In addition, although many women may plan to resume or implement a contraceptive method at their postpartum follow-up visit, up to 40% do not attend a follow-up appointment, and never obtain an IUD or alternative contraceptive.

LARC placement in the immediate postpartum period, according to the ACOG recommendations, would reduce barriers women face in securing the appropriate contraceptives in the weeks and months following delivery. – by Jason Laday

Disclosure: The researchers report no relevant financial disclosures.

Physicians should counsel pregnant women on the convenience and effectiveness of immediate, postpartum long-acting reversible contraception in reducing the risk for unintended or short-interval pregnancy, according to new recommendations issued by the American College of Obstetricians and Gynecologists.

The opinion and recommendations, developed by the ACOG Committee on Obstetric Practice, note how postpartum long-acting reversible contraception (LARC) can be beneficial to women, particularly those at highest risk for unplanned or short-interval pregnancy. The authors added that physicians should also counsel patients on the risks for intrauterine device (IUD) expulsion, and the option for implant and alternative methods of contraception.

“Obstetrician-gynecologists and other obstetric care providers should discuss LARC during the antepartum period and counsel all pregnant women about options for immediate postpartum initiation,” Ann E. Borders, MD, MSc, MPH, of the NorthShore University health system, in Illinois, and colleagues wrote. “Education and institutional protocols are needed to raise clinician awareness and to improve access to immediate postpartum LARC insertion.”

The ACOG’s recommendations, published in Obstetrics & Gynecology, are:

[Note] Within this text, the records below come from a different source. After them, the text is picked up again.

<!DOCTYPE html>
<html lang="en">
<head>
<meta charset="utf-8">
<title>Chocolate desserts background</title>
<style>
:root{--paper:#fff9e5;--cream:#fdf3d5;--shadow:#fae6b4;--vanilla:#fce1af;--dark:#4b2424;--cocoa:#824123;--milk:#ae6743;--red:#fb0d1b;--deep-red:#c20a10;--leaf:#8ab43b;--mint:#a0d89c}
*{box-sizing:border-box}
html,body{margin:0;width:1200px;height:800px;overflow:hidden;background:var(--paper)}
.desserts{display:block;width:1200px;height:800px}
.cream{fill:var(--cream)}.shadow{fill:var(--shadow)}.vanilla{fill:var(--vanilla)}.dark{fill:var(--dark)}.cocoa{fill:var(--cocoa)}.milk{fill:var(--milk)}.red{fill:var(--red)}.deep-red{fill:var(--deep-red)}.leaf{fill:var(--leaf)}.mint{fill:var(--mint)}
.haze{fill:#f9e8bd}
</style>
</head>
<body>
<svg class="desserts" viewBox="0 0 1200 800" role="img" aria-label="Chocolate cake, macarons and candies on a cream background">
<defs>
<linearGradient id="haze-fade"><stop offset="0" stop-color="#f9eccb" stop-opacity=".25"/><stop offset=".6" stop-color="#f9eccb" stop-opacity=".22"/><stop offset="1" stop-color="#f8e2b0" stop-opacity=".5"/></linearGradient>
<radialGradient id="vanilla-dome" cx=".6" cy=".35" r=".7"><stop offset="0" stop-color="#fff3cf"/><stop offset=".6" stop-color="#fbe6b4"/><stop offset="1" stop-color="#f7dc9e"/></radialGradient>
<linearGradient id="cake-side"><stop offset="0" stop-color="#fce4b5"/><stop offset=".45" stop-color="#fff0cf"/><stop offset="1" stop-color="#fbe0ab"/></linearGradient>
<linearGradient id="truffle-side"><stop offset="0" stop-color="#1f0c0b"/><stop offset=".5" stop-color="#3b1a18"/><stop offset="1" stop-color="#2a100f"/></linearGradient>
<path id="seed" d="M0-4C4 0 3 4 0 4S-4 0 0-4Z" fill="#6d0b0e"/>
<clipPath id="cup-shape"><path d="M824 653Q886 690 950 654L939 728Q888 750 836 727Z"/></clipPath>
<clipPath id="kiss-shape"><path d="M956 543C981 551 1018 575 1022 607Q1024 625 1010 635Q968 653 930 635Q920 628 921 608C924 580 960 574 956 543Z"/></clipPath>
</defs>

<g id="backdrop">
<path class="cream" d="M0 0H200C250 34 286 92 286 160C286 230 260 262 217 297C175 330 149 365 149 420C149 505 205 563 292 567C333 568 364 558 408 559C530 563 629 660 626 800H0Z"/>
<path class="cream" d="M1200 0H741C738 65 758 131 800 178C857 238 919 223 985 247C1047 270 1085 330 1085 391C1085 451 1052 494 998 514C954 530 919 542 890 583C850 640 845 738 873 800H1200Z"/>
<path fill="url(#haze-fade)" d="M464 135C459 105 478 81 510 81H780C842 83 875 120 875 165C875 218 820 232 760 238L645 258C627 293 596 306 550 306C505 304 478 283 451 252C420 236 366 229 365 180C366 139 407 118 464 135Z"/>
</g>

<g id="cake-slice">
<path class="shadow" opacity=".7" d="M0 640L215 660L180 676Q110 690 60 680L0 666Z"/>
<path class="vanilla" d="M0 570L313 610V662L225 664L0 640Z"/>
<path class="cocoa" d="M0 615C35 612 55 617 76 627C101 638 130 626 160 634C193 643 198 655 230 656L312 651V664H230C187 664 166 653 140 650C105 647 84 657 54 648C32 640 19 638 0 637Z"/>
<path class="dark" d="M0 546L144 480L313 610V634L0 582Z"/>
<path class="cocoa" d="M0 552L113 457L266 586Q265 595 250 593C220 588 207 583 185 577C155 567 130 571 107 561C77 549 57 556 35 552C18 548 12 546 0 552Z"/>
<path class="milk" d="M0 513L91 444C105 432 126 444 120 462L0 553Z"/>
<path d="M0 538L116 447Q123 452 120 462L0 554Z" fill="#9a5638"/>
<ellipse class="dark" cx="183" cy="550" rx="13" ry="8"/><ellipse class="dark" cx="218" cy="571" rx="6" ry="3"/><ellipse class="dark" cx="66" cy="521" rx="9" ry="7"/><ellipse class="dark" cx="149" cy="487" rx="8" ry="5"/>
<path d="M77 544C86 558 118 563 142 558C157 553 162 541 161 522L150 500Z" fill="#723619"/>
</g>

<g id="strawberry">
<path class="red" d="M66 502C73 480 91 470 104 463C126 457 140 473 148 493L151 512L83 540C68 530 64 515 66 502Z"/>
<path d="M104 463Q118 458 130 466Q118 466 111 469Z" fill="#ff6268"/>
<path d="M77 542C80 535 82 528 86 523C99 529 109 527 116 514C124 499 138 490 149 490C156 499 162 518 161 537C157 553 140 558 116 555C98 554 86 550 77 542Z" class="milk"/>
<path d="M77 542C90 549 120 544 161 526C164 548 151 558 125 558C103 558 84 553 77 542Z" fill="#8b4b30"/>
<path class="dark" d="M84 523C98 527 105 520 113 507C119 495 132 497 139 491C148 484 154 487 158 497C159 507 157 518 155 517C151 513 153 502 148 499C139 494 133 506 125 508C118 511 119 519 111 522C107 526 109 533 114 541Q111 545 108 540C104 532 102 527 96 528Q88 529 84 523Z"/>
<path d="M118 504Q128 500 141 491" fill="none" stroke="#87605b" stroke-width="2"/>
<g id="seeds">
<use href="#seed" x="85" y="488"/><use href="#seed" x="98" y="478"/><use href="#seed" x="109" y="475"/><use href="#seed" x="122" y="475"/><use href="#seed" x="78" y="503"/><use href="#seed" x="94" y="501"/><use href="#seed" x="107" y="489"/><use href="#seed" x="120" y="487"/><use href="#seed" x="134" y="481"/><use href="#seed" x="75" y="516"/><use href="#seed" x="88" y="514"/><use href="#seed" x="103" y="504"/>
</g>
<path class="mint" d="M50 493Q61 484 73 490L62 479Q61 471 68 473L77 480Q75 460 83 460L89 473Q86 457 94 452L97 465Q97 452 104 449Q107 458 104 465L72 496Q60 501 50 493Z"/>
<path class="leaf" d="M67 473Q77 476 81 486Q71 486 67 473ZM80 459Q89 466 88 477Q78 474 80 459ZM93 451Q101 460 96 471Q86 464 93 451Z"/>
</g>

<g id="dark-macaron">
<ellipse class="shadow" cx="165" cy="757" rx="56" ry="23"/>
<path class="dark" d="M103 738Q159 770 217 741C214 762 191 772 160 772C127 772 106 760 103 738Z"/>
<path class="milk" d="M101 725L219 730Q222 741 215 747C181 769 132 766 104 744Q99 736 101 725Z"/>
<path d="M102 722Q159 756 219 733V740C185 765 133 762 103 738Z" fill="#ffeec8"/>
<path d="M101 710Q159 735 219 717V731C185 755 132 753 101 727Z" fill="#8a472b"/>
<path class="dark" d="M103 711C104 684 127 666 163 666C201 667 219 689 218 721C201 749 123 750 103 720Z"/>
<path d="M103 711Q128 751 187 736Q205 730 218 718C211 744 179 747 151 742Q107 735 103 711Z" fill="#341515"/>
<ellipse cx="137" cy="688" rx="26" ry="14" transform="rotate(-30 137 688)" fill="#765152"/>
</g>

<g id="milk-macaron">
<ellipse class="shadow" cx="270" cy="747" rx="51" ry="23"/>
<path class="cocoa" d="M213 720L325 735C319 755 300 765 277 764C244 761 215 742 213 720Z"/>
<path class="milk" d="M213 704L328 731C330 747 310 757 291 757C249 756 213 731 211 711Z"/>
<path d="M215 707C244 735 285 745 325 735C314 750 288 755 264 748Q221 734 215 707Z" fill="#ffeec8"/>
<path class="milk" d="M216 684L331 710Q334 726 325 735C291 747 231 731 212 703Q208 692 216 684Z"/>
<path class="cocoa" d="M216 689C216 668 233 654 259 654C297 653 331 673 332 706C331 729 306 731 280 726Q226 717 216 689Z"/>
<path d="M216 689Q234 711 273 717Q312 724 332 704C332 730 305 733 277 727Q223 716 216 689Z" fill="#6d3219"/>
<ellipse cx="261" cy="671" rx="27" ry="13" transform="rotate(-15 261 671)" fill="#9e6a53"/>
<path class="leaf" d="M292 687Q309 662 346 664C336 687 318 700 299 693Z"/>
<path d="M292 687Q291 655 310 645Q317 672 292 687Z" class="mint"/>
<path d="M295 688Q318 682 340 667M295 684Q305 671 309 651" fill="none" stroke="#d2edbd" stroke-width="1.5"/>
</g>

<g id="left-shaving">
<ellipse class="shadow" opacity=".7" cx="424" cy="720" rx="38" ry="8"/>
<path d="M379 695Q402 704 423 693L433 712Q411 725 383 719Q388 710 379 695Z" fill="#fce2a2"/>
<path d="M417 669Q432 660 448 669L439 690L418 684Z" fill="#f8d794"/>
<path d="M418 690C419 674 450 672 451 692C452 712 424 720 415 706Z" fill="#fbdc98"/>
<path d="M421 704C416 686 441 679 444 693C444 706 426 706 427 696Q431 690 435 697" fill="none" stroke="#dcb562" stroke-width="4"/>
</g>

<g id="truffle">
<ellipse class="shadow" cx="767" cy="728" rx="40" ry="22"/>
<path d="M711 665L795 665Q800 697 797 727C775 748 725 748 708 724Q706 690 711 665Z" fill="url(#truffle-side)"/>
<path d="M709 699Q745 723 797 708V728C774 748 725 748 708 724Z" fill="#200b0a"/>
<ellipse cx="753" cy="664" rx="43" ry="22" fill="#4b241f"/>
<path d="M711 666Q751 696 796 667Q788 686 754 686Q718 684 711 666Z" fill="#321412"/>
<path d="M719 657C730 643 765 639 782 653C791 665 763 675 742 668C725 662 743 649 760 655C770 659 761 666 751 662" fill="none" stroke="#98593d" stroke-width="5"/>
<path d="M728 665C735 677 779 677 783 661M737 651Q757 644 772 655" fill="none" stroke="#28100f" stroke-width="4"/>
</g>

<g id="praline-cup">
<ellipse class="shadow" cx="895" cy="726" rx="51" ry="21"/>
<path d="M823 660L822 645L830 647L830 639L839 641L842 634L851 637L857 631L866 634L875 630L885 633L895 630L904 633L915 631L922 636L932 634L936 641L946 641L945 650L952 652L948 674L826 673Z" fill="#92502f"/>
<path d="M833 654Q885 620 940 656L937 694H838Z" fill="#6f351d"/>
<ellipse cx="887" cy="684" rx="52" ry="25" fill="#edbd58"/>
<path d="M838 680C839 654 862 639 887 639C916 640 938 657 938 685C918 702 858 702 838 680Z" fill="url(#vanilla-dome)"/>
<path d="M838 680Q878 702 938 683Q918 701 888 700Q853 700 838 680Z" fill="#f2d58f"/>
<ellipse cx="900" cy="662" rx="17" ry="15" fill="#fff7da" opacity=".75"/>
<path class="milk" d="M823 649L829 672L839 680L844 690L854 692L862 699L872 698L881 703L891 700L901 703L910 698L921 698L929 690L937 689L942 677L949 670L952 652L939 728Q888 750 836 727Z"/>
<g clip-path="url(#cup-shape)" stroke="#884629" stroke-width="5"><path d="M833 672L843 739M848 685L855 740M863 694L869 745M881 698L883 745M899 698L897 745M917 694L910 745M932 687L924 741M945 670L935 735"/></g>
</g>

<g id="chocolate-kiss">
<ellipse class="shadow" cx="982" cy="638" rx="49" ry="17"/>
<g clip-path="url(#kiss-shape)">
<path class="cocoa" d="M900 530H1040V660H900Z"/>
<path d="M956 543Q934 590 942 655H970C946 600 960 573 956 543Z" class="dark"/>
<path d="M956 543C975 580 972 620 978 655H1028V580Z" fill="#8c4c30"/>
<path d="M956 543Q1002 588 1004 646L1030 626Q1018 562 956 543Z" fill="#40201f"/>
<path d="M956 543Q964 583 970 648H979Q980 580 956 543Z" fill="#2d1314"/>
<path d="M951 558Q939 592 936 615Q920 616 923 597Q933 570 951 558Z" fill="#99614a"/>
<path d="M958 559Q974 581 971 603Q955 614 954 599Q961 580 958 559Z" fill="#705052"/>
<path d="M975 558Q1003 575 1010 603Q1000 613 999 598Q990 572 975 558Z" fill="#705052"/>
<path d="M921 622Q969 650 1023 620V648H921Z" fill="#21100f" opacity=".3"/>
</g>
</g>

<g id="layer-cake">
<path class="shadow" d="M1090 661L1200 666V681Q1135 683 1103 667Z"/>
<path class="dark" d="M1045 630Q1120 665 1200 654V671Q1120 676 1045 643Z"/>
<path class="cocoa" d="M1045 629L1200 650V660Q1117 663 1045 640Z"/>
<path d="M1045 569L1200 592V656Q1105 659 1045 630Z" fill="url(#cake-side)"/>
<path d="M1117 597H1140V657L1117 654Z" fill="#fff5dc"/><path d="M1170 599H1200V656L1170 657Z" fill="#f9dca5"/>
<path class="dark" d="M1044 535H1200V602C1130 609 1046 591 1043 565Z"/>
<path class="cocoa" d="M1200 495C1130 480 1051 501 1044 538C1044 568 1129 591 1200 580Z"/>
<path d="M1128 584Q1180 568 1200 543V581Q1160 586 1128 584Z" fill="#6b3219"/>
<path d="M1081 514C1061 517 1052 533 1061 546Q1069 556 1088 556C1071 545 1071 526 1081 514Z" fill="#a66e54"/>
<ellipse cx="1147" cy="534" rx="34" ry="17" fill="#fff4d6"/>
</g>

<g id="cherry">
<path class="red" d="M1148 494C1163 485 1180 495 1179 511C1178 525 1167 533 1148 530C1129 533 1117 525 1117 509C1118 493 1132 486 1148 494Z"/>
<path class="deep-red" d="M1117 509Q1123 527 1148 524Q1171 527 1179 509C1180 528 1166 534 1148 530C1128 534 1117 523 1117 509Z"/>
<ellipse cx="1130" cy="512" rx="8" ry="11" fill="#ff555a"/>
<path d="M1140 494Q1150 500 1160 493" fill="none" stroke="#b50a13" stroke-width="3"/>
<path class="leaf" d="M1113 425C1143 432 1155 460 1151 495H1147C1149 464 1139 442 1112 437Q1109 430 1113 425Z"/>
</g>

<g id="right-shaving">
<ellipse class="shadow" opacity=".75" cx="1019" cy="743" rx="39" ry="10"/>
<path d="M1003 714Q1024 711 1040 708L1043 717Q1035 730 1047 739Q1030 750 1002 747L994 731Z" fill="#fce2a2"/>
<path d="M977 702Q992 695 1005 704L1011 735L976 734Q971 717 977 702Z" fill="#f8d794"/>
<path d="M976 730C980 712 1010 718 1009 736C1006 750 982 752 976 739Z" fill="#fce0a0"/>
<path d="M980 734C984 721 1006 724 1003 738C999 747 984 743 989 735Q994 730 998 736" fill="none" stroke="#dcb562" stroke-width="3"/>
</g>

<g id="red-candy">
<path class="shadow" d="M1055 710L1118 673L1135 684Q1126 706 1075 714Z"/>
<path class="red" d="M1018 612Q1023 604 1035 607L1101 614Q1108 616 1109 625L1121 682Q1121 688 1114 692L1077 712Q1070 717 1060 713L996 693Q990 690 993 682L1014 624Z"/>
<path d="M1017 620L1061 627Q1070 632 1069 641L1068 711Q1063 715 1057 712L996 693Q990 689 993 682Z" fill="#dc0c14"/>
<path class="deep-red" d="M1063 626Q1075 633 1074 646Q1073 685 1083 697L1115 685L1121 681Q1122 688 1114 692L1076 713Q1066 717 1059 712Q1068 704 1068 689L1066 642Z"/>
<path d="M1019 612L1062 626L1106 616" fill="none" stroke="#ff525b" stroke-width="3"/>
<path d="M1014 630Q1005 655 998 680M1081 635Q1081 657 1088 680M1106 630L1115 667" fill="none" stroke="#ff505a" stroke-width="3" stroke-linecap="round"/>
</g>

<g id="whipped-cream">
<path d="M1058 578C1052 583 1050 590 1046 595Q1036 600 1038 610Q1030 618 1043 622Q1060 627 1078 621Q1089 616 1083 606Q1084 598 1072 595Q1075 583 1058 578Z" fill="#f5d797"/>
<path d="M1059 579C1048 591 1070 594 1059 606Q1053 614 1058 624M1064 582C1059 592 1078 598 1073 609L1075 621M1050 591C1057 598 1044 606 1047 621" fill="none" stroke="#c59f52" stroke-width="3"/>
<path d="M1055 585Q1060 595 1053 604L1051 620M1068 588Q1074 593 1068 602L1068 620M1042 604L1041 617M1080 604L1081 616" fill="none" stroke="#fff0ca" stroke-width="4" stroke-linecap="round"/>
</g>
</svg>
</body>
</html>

  • Women should receive prenatal counseling regarding immediate postpartum LARC, including guidance on the risks for IUD expulsion, contraindications and alternatives to allow for informed decision making;
  • LARC should be offered as an effective option for postpartum contraception, and care providers should specifically counsel women about their convenience and effectiveness, and the benefits of reducing unintended pregnancy and lengthening intervals between pregnancies;
  • Counseling should include discussions on the increased risk for expulsion, including unrecognized expulsion, in connection with immediate postpartum IUD insertion compared with interval IUD insertion;
  • Care providers should have systems in place to ensure that women who desire LARC can receive it during the comprehensive postpartum visit if immediate postpartum placement did not occur;
  • Care providers and institutions should have the resources to support immediate LARC placement after vaginal and cesarean births, including stocking LARC devices in the labor and delivery unit, and maintaining coding and reimbursement strategies; and
  • Care providers should advocate for appropriate reimbursement for immediate postpartum LARC from public and private insurers.

According to the ACOG, nearly half of all pregnancies in the United States are unplanned. Those at highest risk for unplanned pregnancies are minority women of low socioeconomic status, aged 18 to 24 years.

In addition, although many women may plan to resume or implement a contraceptive method at their postpartum follow-up visit, up to 40% do not attend a follow-up appointment, and never obtain an IUD or alternative contraceptive.

LARC placement in the immediate postpartum period, according to the ACOG recommendations, would reduce barriers women face in securing the appropriate contraceptives in the weeks and months following delivery. – by Jason Laday

Disclosure: The researchers report no relevant financial disclosures.